**WHAT THIS TASK INVOLVES:** Show the lines below where "length" occurs.

**Dataset entries:**
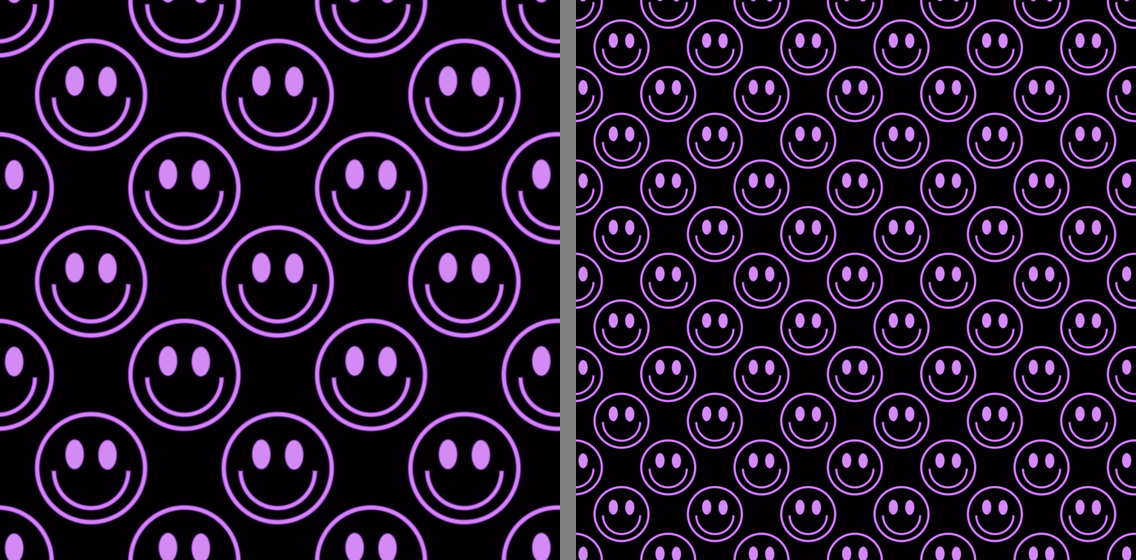
Left, the tile; right, the same tile 2 across and 2 down.
Write a Shadertoy shader that draws this pattern.

```glsl
// Staggered grid of glowing violet outline smileys on near-black, tiling seamlessly.

const float REPEATS = 3.0;                      // cells across and down, two smileys each
const vec2 FIRST_CENTER = vec2(0.488, 0.492);   // position inside a cell
const vec3 BACKGROUND = vec3(0.01, 0.00, 0.01);
const vec3 HALO = vec3(0.10, 0.00, 0.20);
const vec3 VIOLET = vec3(0.84, 0.51, 0.99);
const vec3 LILAC = vec3(0.83, 0.54, 0.96);

// Signed distance to a circular outline
float ringDistance(vec2 p, float radius, float halfWidth) {
    return abs(length(p) - radius) - halfWidth;
}

// Approximate signed distance to an axis-aligned ellipse
float ellipseDistance(vec2 p, vec2 radii) {
    float scaled = length(p / radii);
    float slope = length(p / (radii * radii));
    return scaled * (scaled - 1.0) / max(slope, 1e-4);
}

// Lower half of a ring, with flat ends
float smileDistance(vec2 p, float radius, float halfWidth) {
    return max(ringDistance(p, radius, halfWidth), p.y);
}

// x: distance to the strokes, y: distance to the eyes
vec2 smileyDistances(vec2 p) {
    float outline = ringDistance(p, 0.289, 0.0115);
    float smile = smileDistance(p - vec2(0.0, -0.015), 0.199, 0.0108);
    vec2 eyeRadii = vec2(0.049, 0.079);
    float leftEye = ellipseDistance(p - vec2(-0.088, 0.074), eyeRadii);
    float rightEye = ellipseDistance(p - vec2(0.088, 0.071), eyeRadii);
    return vec2(min(outline, smile), min(leftEye, rightEye));
}

// Wraps a position to the nearest copy of a center in the unit lattice
vec2 wrapAround(vec2 p, vec2 center) {
    return fract(p - center + 0.5) - 0.5;
}

float coverage(float dist, float softness) {
    return 1.0 - smoothstep(-softness, softness, dist);
}

void mainImage(out vec4 fragColor, in vec2 fragCoord) {
    vec2 p = fragCoord / iResolution.xy * REPEATS;
    float pixel = REPEATS / min(iResolution.x, iResolution.y);
    float softness = max(0.0065, 0.75 * pixel);

    // Two interleaved lattices, half a cell apart
    vec2 dist = vec2(1.0);
    for (int i = 0; i < 2; i++) {
        vec2 center = FIRST_CENTER + 0.5 * float(i);
        dist = min(dist, smileyDistances(wrapAround(p, center)));
    }

    // Faint halo, then strokes and slightly paler eyes
    float nearest = max(min(dist.x, dist.y), 0.0);
    vec3 color = mix(BACKGROUND, HALO, exp(-nearest / 0.006));
    color = mix(color, VIOLET, coverage(dist.x, softness));
    color = mix(color, LILAC, coverage(dist.y, softness));
    fragColor = vec4(color, 1.0);
}
```
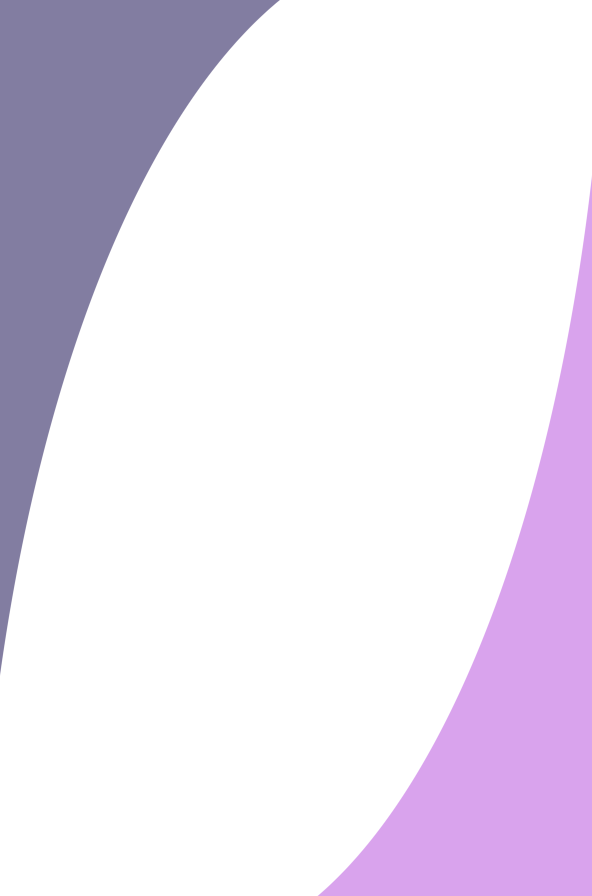
Reproduce this background procedurally as a WebGL 2 fragment shader.

```glsl
#version 300 es
precision highp float;
// Draws a white field between two curved corners, muted violet and lilac.
uniform vec2 u_resolution;
out vec4 fragColor;

// Coverage outside an ellipse, with an edge about one pixel wide.
float outsideEllipse(vec2 p, vec2 center, vec2 radii) {
    vec2 q = (p - center) / radii;
    vec2 slope = q / (radii * u_resolution);
    float len = length(q);
    float pixelDistance = (len - 1.0) * len / max(length(slope), 1e-6);
    return smoothstep(-0.7, 0.7, pixelDistance);
}

void main() {
    vec2 uv = gl_FragCoord.xy / u_resolution;
    vec3 white = vec3(1.0);
    vec3 violet = vec3(0.51, 0.49, 0.63);
    vec3 lilac = vec3(0.85, 0.64, 0.93);

    // Each corner keeps only the side of its ellipse facing the canvas edge.
    vec2 leftCenter = vec2(0.719, -0.133);
    vec2 rightCenter = vec2(0.300, 1.133);
    vec2 leftPoint = vec2(min(uv.x, leftCenter.x), uv.y);
    vec2 rightPoint = vec2(max(uv.x, rightCenter.x), uv.y);

    // Upper left corner, then lower right corner.
    vec3 color = mix(white, violet, outsideEllipse(leftPoint, leftCenter, vec2(0.758, 1.198)));
    color = mix(color, lilac, outsideEllipse(rightPoint, rightCenter, vec2(0.728, 1.198)));
    fragColor = vec4(color, 1.0);
}
```
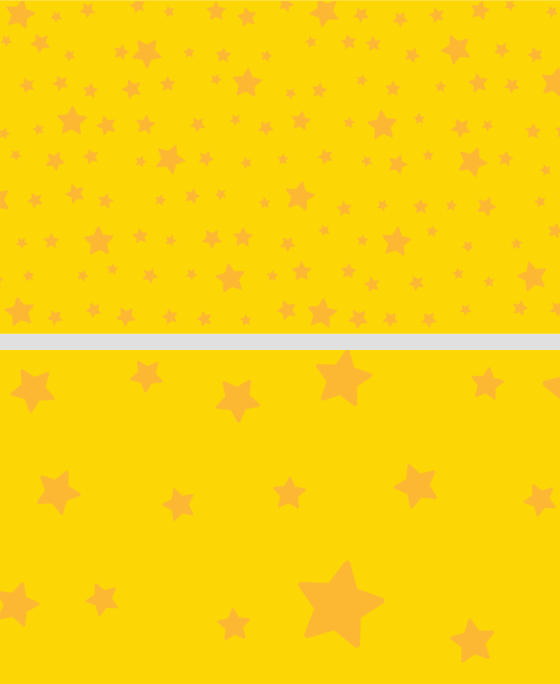
Top, the full canvas; bottom, a detail of the centre.
Write a Shadertoy shader that draws this pattern.

```glsl
const vec3 YELLOW = vec3(0.99, 0.84, 0.02);
const vec3 ORANGE = vec3(0.99, 0.72, 0.20);
const vec3 PALE_EDGE = vec3(0.99, 0.87, 0.24);
const float ROWS = 8.8;          // cells per canvas height
const float SECTOR = 0.6283185;  // half the angle between two star tips

vec3 hash3(vec2 cell) {
    vec3 p = fract(vec3(cell.xyx) * vec3(0.1031, 0.1030, 0.0973));
    p += dot(p, p.yxz + 33.33);
    return fract((p.xxy + p.yzz) * p.zyx);
}

// Signed distance to a plump five-pointed star with rounded tips
float starDistance(vec2 p, float radius, float turn) {
    float angle = mod(atan(p.x, p.y) + turn + SECTOR, 2.0 * SECTOR) - SECTOR;
    vec2 folded = length(p) * vec2(cos(angle), abs(sin(angle)));
    vec2 tip = vec2(0.9 * radius, 0.0);
    vec2 valley = 0.45 * radius * vec2(cos(SECTOR), sin(SECTOR));
    vec2 q = folded - tip;
    vec2 edge = valley - tip;
    float along = clamp(dot(q, edge) / dot(edge, edge), 0.0, 1.0);
    float side = sign(edge.y * q.x - edge.x * q.y);
    return length(q - edge * along) * side - 0.07 * radius;
}

// Large stars sit on a sparse skewed lattice, the rest are drawn by chance
float starRadius(vec2 cell, float chance) {
    if (mod(cell.x + 3.0 * cell.y, 8.0) < 0.5) return 0.415;
    if (chance < 0.22) return 0.27;
    return chance < 0.62 ? 0.21 : 0.155;
}

// Nearest star among the neighbouring cells of a brick-shifted grid
float starField(vec2 p) {
    float nearest = 1.0;
    for (int j = -1; j <= 1; j++) {
        float row = floor(p.y) + float(j);
        float shift = 0.5 * mod(row, 2.0);
        for (int i = -1; i <= 1; i++) {
            vec2 cell = vec2(floor(p.x - shift) + float(i), row);
            vec3 place = hash3(cell + 17.0);
            vec3 look = hash3(cell + 71.0);
            float radius = starRadius(cell, look.x);
            float jitter = 0.32 - 0.45 * radius;
            vec2 center = cell + vec2(shift + 0.5, 0.5) + jitter * (2.0 * place.xy - 1.0);
            nearest = min(nearest, starDistance(p - center, radius, 2.0 * SECTOR * look.y));
        }
    }
    return nearest;
}

void mainImage(out vec4 fragColor, in vec2 fragCoord) {
    vec2 uv = fragCoord / iResolution.y;
    float soft = 0.9 * ROWS / iResolution.y;

    // Stars on the flat ground
    float cover = 1.0 - smoothstep(-soft, soft, starField(uv * ROWS));
    vec3 color = mix(YELLOW, ORANGE, cover);

    // Thin pale line along the top and bottom
    float pixel = 1.0 / iResolution.y;
    float border = min(uv.y, 1.0 - uv.y);
    float rim = 1.0 - smoothstep(-0.5 * pixel, 0.5 * pixel, border - 0.0033);
    color = mix(color, PALE_EDGE, rim);

    fragColor = vec4(color, 1.0);
}
```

**RESULT OF THE EXERCISE:**
    return abs(length(p) - radius) - halfWidth;
    float scaled = length(p / radii);
    float slope = length(p / (radii * radii));
    float len = length(q);
    float pixelDistance = (len - 1.0) * len / max(length(slope), 1e-6);
    vec2 folded = length(p) * vec2(cos(angle), abs(sin(angle)));
    return length(q - edge * along) * side - 0.07 * radius;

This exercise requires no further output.